10 Due Diligence Steps Before Hiring a Contractor
Sequim Custom Homes, Port Angeles Custom Homes

For clients who want to hire a builder/contractor, I recommend some due diligence before signing the contract. After practicing real estate law for 20 years, I saw so many nightmares that could have been solved with these simple steps. These are the steps I compiled over many years. You're welcome to print this and hand it to clients, or simply forward an email of the article to them. You do not need to give me credit. I gladly give you permission to post this on your website or otherwise use it, so long as it is used to help good people avoid problems and have happy results in the construction of their new home.

Let's be very clear about this. There are many many outstanding builders and contractors out there. The problem, as with any profession, is that you only need to get one bad one to live through a personal nightmare. Use these practical rules to find and hire a good builder, and you'll save $1,000s in attorney's fees, not to mention other costs, stress, and sometimes even divorce (yes it has happened).  

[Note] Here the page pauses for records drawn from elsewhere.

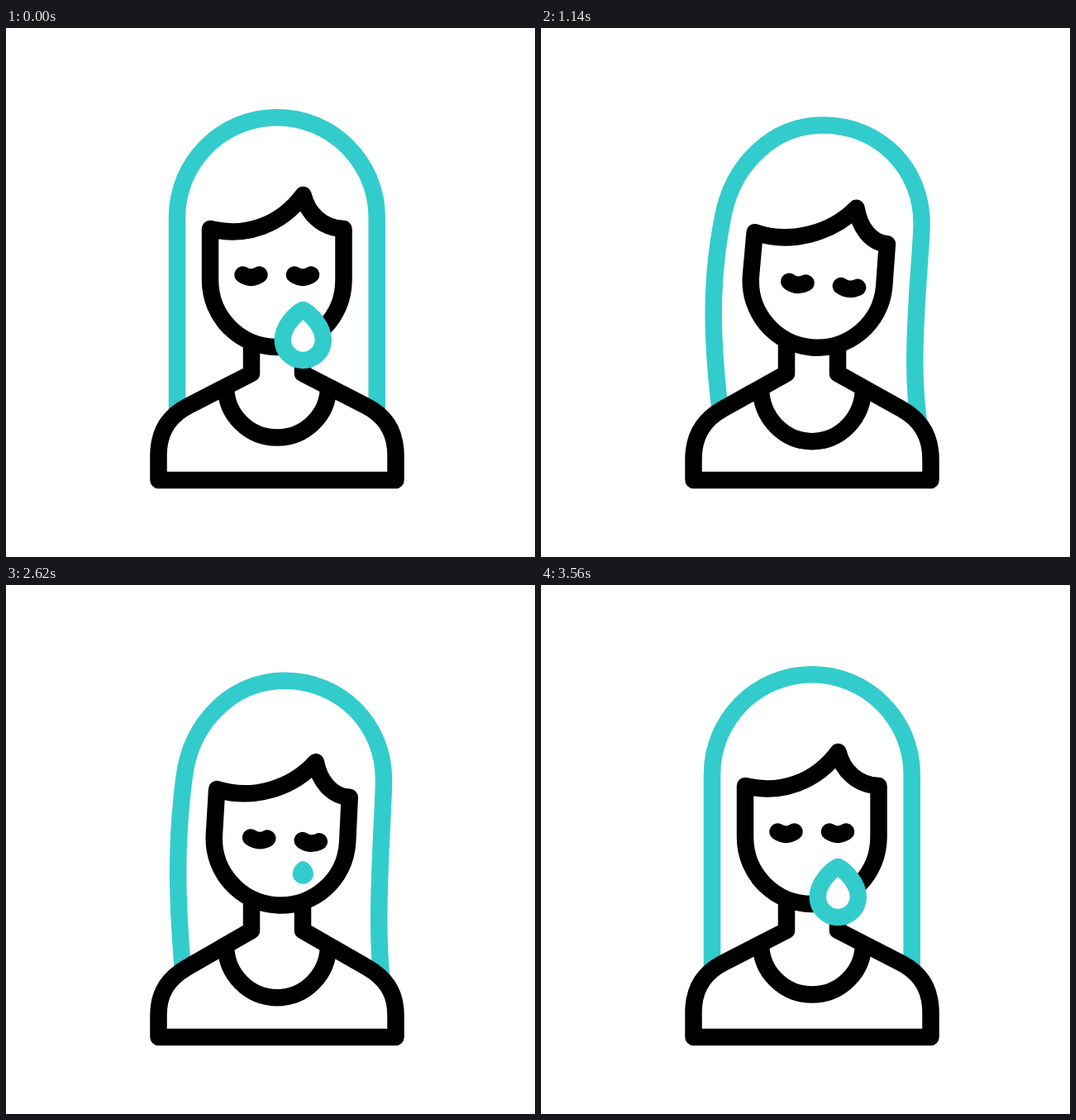
Write an HTML page that moves like this. It is 640x640 px and loops after 3.6 s.

```html
<!DOCTYPE html>
<html lang="en">
<head>
<meta charset="utf-8">
<style>
  html, body { margin: 0; height: 100%; overflow: hidden; background: #fff; }
  svg { display: block; width: 100vw; height: 100vh; }
  path { fill: none; stroke: #000; stroke-width: 20.5; stroke-linejoin: round; }
  #hair, #drop { stroke: #3cc; }
  #body, #drop { fill: #fff; }
  #eyes { stroke-linecap: round; }
</style>
</head>
<body>
<svg viewBox="0 0 640 640">
  <path id="hair"/>
  <path id="body"/>
  <path id="collar"/>
  <path id="face"/>
  <path id="eyes"/>
  <path id="drop"/>
</svg>
<script>
const LOOP = 3600;
const el = id => document.getElementById(id);

// Each part has an upright and a tilted shape with matching points.
const shapes = {
  hair: [
    'M207 485C207 435 207 390 207 345C207 308 207 270 207 229C207 162.5 261 108.2 327.8 108.2' +
    'C394.5 108.2 448.7 162.5 448.7 229C448.7 275 448.7 335 448.7 405C448.7 432 448.7 460 448.7 485',
    'M222 485C214 435 209 390 209 345C209 308 213 270 222 232C236 165 285 119.5 344 119.5' +
    'C413 119.5 464 172 463 240C462 275 453 335 453 405C453 432 455.5 460 460 485'
  ],
  face: [
    'M247 243C290 254 333 238 359.5 202C365 225 383 242 408.5 243L408.5 305' +
    'C408.5 350 372.5 386 328 386C283 386 247 350 247 305Z',
    'M261 248C304 264 356 250 386 221C389 243 402 264 421 265L416.5 314.6' +
    'C411.8 359 371.9 391.2 327.4 386.5C282.9 381.8 250.7 341.9 255.5 297.4Z'
  ],
  eyes: [
    'M286.5 298.5Q296.5 305 306.5 298.5M349 298.5Q359 305 369 298.5',
    'M303 308.5Q312.5 315.5 323.4 310.6M365.7 314.7Q375 321.5 386 317'
  ]
};

function mix([from, to], k) {
  const ends = to.match(/[\d.]+/g);
  let i = 0;
  return from.replace(/[\d.]+/g, n => +n + (ends[i++] - n) * k);
}

function ease(t, start, end) {
  const p = Math.min(1, Math.max(0, (t - start) / (end - start)));
  return p * p * (3 - 2 * p);
}

function drawBody(tilt, raise) {
  const slope = (39.5 + 8 * tilt - 19.5 * raise) / 77;
  const top = 418 + 77 * slope;
  const side = 517 + 6 * tilt;
  const bend = (top + side) / 2;
  const handle = top + 22 * slope;
  el('body').setAttribute('d',
    `M297 383V418L220 ${top}C198 ${handle} 184.5 ${bend} 184.5 ${side}V547` +
    `H471.5V${side}C471.5 ${bend} 458 ${handle} 436 ${top}L359 418V383`);

  const collarTop = 418 + 31 * slope;
  const collarLow = 495.5 + 6.5 * tilt - 4.5 * raise;
  el('collar').setAttribute('d',
    `M266 ${collarTop}A62 ${collarLow - collarTop} 0 0 0 390 ${collarTop}`);
}

function drawDrop(t, nod) {
  const falling = t < 1500;
  const fall = falling ? ease(t, 120, 840) : 0;
  const size = falling ? 1 + 0.4 * fall : ease(t, 2300, 3440);
  const x = n => 359.3 + n * size;
  const y = n => 341 + nod + 51 * fall + n * size;
  const r = 24.5 * size;
  const drop = el('drop');
  drop.setAttribute('d',
    `M${x(0)} ${y(0)}C${x(-9)} ${y(4.5)} ${x(-24.5)} ${y(20)} ${x(-24.5)} ${y(36.5)}` +
    `A${r} ${r} 0 0 0 ${x(24.5)} ${y(36.5)}C${x(24.5)} ${y(20)} ${x(9)} ${y(4.5)} ${x(0)} ${y(0)}Z`);
  drop.style.strokeWidth = 20.5 * Math.min(1, size * 4);
  // Blend fill and stroke as one layer.
  drop.style.opacity = size > 0 ? 1 - fall : 0;
}

function draw(now) {
  const t = now % LOOP;
  const tilt = ease(t, 520, 1360) - ease(t, 1960, 3440);
  const raise = ease(t, 120, 520) - ease(t, 520, 1360);
  const nod = 5 * (ease(t, 1700, 2240) - ease(t, 2300, 2760) + ease(t, 2760, 3000) - ease(t, 3260, 3540));

  for (const id in shapes) {
    el(id).setAttribute('d', mix(shapes[id], tilt));
    el(id).setAttribute('transform', `translate(0 ${nod})`);
  }
  drawBody(tilt, raise);
  drawDrop(t, nod);
  requestAnimationFrame(() => draw(performance.now()));
}
draw(performance.now());
</script>
</body>
</html>
```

  1. Do not simply open the Yellow Pages and pick a Builder.
  2. Do not choose a Builder simply because he seems nice.
  3. Do get a reliable referral to a good Builder. That means the referral comes from someone who is known to be reliable and who knows the Builder.
  4. Do your due diligence on the prospective Builder. Investigate thoroughly.
  5. Look at some of his houses, inside & out, and talk to previous customers. Be careful. You can still be fooled here. You can find one or two happy customers with every builder.
  6. Check on his state license/registration, which can easily be done on the Internet Here (Washington State) Use the State's checklist, also, but notice they don't tell you what NOT to do, which is where many of the traps are.
  7. On the same State Internet resource, you can check the Builder's status, infractions, bond, and pending lawsuits. DO IT! Believe it or not, the vast majority of people do this only after they get into trouble with the Builder.
  8. Check your local county superior court clerk's office for pending lawsuits against your prospective Builder. This can be done on the Internet by searching his company and personal name (in most counties in the U.S.)
  9. After all this, interview your prospective Builder/Contractor, and see if you like him. If you don't, I strongly recommend you keep looking. Gut feelings are important. You've spent a lifetime learning how to read people. Don't ignore that lifetime of experience now. Here you should judge the book by its cover.
  10. Ask for a copy of his standard contract and take it home to review it. Get a professional opinion on that contract. It seems every Builder uses a different contract, and many of them are grossly one-sided. There are several critical contract issues you want unambiguously addressed in the contract.

Best regards,
Chuck Marunde, J.D.
Sequim & Port Angeles Real Estate, LLC
618 S. Peabody St., Suite I